Saved entries:
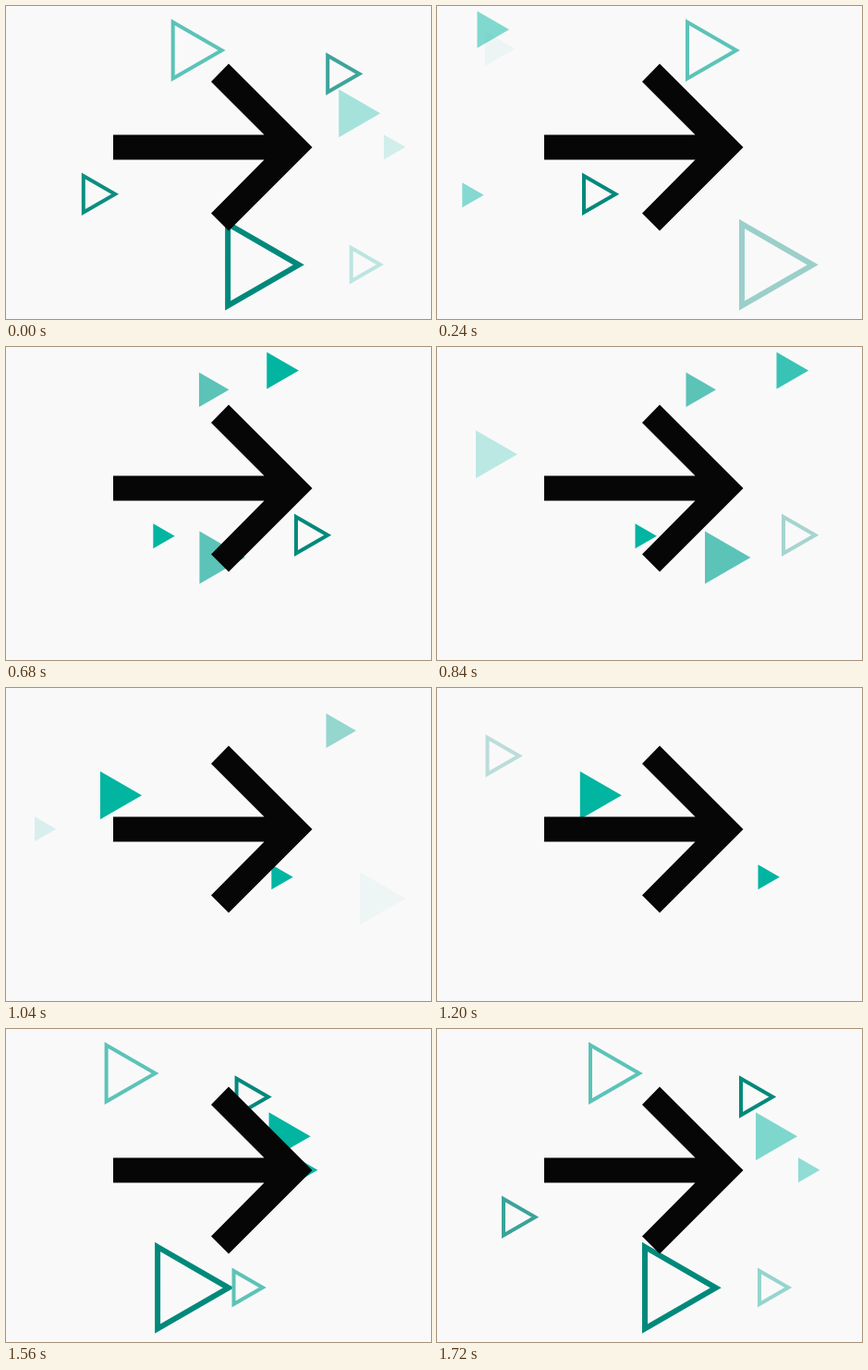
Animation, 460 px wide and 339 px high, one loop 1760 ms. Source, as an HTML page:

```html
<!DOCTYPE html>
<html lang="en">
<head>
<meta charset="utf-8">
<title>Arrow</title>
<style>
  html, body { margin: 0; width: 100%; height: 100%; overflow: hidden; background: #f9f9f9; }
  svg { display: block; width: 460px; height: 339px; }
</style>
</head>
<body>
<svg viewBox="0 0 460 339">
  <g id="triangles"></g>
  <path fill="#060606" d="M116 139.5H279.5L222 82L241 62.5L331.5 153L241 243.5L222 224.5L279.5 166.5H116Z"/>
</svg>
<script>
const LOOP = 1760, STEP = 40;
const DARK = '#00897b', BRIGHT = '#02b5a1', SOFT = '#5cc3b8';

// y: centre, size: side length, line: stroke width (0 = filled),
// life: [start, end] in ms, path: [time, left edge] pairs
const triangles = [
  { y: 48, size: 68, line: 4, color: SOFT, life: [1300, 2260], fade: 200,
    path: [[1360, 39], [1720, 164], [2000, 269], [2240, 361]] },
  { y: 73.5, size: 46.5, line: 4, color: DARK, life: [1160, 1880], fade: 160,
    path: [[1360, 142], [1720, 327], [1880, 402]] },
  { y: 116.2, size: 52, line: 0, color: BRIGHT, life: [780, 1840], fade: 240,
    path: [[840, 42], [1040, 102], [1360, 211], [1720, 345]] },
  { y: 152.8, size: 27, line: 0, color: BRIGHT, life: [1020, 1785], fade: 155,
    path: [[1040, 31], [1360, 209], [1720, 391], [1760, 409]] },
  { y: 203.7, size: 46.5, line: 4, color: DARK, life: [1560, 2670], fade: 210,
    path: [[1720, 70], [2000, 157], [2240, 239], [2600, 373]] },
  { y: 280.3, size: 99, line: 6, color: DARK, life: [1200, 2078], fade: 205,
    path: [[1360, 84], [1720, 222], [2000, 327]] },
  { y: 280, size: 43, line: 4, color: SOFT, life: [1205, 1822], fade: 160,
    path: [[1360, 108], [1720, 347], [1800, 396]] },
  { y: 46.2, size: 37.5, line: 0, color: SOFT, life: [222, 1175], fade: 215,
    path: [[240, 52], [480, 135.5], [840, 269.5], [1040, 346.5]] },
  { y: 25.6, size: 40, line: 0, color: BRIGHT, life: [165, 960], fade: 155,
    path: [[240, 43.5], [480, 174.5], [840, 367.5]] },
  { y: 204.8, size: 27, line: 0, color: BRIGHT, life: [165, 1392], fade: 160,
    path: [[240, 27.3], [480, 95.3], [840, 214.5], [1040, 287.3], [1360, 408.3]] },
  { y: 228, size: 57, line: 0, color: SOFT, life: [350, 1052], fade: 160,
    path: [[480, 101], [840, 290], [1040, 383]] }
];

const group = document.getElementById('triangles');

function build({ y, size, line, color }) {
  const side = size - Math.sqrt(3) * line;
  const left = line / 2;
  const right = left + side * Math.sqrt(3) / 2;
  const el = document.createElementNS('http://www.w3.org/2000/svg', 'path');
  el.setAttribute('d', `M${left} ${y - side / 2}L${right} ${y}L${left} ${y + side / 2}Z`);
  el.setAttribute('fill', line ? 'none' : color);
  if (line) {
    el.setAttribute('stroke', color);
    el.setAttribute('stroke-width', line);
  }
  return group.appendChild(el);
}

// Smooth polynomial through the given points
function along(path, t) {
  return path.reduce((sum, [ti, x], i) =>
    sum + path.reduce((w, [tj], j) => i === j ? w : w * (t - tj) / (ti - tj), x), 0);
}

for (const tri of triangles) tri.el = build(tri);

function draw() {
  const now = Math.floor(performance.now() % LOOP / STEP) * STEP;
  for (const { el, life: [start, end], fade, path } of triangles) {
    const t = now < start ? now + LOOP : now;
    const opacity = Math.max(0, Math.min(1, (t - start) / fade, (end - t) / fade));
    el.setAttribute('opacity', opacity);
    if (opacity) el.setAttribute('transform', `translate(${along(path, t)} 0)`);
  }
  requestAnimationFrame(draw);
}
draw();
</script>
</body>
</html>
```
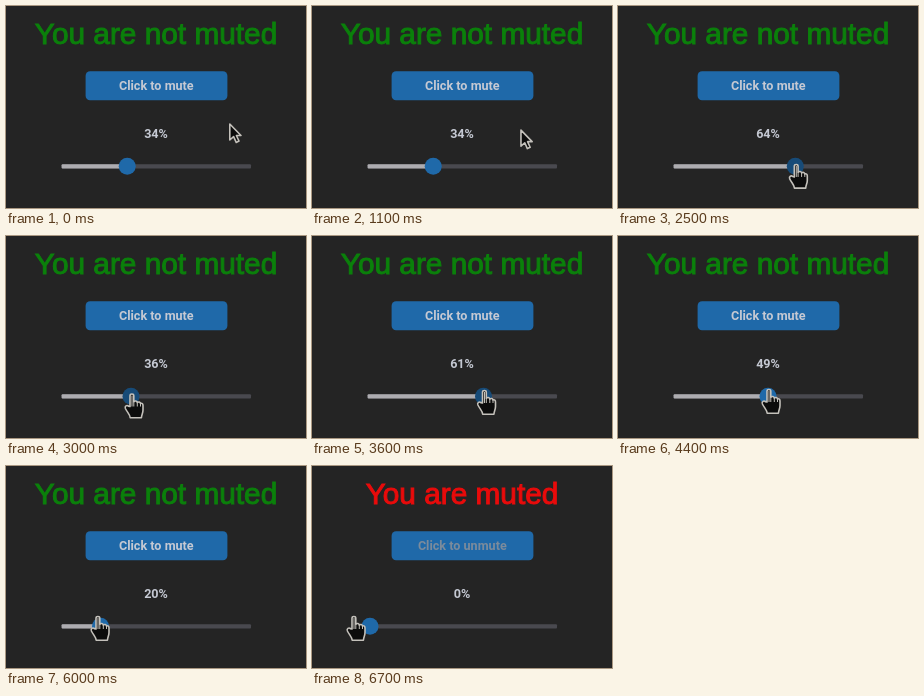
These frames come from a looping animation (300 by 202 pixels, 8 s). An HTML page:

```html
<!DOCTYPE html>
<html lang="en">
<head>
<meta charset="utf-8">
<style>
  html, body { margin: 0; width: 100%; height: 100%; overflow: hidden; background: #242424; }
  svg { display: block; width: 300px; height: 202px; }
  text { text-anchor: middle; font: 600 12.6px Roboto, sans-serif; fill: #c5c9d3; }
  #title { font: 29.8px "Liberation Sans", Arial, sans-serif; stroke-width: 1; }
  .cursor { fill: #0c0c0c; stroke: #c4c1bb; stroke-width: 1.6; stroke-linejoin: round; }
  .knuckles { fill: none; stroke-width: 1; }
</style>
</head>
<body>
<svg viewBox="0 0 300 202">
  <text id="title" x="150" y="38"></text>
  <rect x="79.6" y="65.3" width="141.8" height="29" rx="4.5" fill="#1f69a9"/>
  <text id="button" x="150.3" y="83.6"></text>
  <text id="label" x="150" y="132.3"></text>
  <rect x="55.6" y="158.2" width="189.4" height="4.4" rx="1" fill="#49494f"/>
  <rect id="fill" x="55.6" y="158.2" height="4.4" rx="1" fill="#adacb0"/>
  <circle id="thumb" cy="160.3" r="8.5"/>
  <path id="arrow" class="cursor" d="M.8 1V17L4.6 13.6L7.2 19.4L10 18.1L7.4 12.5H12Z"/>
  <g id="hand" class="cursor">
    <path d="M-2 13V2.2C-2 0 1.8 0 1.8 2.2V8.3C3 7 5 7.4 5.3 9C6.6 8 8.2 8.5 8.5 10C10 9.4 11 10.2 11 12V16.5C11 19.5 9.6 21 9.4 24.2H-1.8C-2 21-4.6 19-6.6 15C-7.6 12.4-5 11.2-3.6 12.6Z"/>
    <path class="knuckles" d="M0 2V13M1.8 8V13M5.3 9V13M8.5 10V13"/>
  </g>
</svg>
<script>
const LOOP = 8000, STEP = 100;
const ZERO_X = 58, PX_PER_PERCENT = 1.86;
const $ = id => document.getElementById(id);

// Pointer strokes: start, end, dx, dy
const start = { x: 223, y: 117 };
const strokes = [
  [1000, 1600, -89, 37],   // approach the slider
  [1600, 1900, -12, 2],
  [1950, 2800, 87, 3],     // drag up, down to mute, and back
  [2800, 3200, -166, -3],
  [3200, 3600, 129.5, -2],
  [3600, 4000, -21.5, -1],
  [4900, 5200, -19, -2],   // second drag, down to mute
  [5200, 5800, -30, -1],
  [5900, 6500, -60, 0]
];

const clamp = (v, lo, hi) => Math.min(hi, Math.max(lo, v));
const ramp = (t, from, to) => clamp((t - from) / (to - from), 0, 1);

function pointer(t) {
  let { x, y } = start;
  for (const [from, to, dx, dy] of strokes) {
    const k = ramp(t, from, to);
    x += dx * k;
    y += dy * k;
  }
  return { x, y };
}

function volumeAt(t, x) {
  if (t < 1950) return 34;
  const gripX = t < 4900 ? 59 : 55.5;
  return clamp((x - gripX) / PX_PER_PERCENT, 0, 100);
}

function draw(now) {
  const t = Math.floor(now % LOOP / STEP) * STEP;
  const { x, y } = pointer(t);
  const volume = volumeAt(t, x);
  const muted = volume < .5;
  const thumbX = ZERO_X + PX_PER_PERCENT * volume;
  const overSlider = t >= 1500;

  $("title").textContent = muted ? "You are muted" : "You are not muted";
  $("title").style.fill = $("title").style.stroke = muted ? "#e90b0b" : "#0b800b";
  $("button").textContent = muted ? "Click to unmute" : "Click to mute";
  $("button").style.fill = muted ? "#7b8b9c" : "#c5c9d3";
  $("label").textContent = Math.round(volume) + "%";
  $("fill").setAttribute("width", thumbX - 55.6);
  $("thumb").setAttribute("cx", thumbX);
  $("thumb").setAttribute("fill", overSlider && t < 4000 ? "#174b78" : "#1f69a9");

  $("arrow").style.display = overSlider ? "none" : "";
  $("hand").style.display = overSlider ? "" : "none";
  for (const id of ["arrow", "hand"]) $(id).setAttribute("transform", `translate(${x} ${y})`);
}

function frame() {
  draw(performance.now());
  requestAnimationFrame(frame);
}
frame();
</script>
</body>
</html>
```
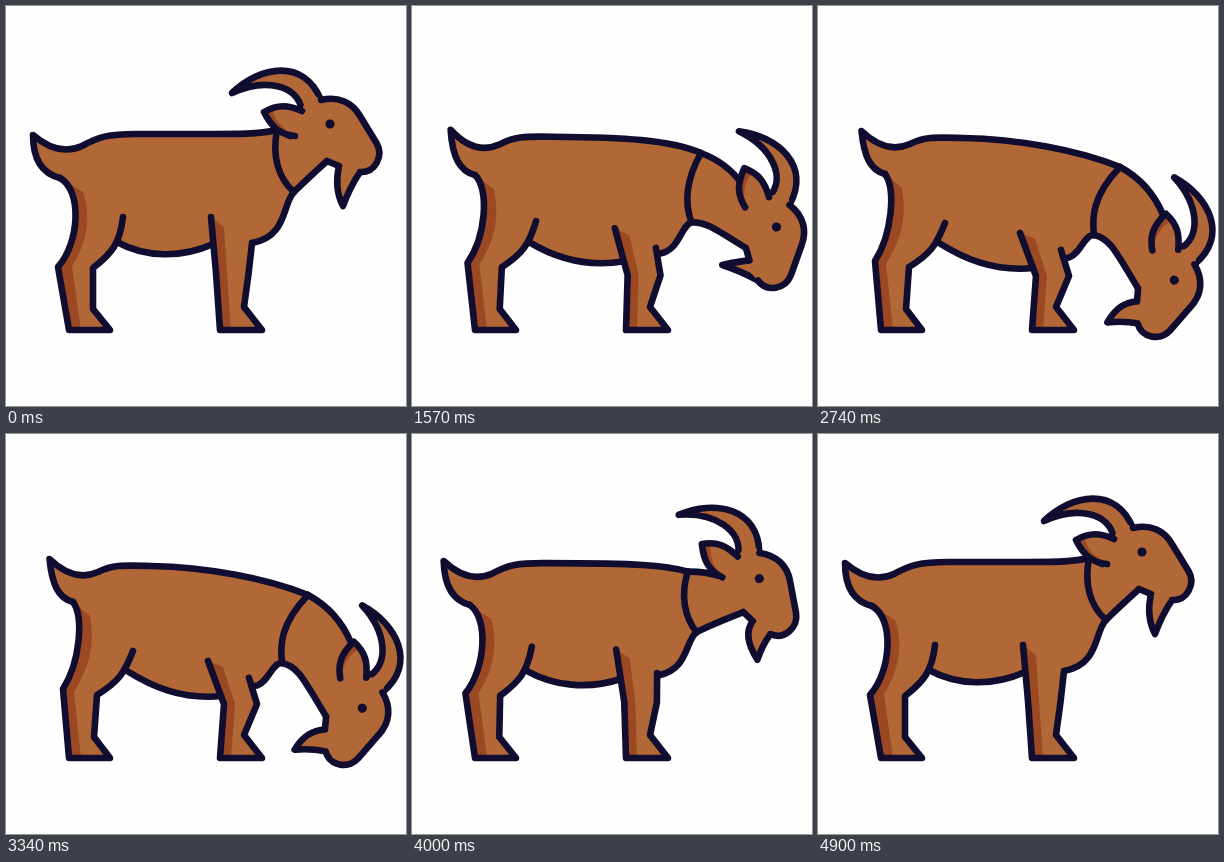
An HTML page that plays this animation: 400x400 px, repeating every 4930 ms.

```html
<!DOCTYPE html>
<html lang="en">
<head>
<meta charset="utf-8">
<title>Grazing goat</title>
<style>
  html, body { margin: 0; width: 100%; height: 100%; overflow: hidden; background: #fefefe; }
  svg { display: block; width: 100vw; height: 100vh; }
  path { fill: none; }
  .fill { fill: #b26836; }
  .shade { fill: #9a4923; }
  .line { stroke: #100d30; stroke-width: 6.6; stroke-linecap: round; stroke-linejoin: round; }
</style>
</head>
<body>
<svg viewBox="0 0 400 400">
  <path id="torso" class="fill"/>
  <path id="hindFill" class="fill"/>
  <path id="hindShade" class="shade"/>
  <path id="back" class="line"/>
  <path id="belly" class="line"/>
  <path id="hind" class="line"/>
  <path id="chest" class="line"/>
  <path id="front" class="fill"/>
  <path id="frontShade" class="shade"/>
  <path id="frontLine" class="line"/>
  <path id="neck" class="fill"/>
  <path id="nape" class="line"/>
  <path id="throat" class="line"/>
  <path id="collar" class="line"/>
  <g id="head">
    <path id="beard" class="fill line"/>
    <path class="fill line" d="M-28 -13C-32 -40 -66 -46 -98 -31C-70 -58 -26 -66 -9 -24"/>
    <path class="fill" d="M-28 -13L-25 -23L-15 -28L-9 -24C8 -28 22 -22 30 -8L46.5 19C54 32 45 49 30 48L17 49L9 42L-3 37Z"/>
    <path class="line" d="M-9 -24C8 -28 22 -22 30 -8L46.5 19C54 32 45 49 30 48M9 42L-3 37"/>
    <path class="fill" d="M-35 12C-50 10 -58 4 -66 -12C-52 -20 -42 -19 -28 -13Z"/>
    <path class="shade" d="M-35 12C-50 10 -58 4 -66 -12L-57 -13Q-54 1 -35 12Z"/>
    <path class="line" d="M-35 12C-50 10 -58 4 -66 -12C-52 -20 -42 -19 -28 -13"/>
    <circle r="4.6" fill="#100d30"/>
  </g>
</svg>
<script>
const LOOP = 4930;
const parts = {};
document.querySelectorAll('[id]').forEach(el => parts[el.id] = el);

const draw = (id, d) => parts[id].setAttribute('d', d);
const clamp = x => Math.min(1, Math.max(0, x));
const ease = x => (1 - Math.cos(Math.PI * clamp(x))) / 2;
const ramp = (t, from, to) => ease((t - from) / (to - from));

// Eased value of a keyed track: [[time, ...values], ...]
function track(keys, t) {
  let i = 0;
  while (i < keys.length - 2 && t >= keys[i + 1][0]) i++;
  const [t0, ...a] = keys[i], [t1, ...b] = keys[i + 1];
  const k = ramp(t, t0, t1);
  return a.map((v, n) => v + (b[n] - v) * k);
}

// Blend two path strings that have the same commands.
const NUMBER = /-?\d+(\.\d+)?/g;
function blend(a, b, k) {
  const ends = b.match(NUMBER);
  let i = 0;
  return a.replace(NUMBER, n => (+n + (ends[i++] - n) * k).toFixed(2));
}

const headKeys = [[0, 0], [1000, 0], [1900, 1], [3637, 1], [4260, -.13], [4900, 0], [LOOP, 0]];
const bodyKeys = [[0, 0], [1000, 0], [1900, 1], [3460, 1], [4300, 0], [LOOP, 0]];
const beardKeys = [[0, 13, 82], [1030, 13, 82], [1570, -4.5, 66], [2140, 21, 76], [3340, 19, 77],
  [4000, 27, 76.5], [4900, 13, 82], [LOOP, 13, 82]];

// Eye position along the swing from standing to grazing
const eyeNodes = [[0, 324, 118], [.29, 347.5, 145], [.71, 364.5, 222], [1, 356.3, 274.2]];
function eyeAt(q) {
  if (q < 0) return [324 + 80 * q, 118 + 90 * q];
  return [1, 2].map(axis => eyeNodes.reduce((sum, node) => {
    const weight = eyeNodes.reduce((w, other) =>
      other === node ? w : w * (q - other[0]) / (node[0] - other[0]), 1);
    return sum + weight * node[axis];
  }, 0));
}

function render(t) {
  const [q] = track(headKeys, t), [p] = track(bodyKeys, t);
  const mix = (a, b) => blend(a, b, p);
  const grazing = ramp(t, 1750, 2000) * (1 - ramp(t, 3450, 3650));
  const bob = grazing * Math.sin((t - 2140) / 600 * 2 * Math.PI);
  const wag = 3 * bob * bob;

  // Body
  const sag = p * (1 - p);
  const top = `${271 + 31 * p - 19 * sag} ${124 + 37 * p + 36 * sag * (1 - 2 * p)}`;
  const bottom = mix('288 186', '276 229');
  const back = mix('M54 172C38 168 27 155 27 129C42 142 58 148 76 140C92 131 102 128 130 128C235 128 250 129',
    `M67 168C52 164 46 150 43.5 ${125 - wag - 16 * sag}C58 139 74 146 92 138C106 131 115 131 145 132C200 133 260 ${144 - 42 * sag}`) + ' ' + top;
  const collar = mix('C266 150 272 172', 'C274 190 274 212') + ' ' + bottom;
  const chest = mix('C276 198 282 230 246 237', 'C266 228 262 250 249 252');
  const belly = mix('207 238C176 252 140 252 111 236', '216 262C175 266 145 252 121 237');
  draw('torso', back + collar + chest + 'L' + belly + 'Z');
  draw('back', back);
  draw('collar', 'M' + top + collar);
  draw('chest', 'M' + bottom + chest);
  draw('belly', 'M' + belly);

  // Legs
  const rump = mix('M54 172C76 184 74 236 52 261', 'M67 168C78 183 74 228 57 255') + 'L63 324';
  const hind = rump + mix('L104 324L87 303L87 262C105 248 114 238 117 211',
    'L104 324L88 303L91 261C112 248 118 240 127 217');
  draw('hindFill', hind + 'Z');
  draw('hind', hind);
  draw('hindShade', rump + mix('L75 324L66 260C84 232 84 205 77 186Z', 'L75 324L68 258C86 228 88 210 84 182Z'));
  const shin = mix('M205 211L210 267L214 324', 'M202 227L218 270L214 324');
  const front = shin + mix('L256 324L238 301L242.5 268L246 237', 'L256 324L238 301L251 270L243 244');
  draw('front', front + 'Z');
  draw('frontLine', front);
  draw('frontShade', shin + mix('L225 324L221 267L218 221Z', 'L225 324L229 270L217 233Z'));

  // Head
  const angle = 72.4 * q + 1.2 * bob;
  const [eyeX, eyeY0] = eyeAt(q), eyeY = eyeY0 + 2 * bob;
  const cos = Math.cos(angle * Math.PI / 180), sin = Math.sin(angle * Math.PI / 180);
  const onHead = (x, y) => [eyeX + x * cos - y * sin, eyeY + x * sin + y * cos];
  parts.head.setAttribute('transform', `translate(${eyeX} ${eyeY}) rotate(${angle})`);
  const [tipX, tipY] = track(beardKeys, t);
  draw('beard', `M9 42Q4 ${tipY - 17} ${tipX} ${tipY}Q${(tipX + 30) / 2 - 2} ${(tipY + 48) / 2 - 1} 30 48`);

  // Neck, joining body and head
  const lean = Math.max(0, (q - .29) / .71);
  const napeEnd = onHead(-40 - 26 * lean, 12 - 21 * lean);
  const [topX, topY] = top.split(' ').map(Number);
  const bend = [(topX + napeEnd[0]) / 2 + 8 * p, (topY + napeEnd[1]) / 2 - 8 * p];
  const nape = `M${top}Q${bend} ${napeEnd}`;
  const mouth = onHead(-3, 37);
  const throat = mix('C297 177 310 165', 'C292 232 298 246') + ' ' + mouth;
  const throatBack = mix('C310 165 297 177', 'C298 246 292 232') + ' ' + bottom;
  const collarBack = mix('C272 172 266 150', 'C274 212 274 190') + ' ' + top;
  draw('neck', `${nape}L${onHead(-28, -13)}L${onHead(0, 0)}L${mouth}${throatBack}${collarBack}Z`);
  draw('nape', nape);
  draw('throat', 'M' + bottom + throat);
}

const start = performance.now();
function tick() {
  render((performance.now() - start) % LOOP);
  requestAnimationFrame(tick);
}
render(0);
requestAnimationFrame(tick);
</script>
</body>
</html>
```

:: Your instructions ::
When a line in the data above contains the string "none", copy that line.

:: Exercise solution ::
  el.setAttribute('fill', line ? 'none' : color);
  .knuckles { fill: none; stroke-width: 1; }
  $("arrow").style.display = overSlider ? "none" : "";
  $("hand").style.display = overSlider ? "" : "none";
  path { fill: none; }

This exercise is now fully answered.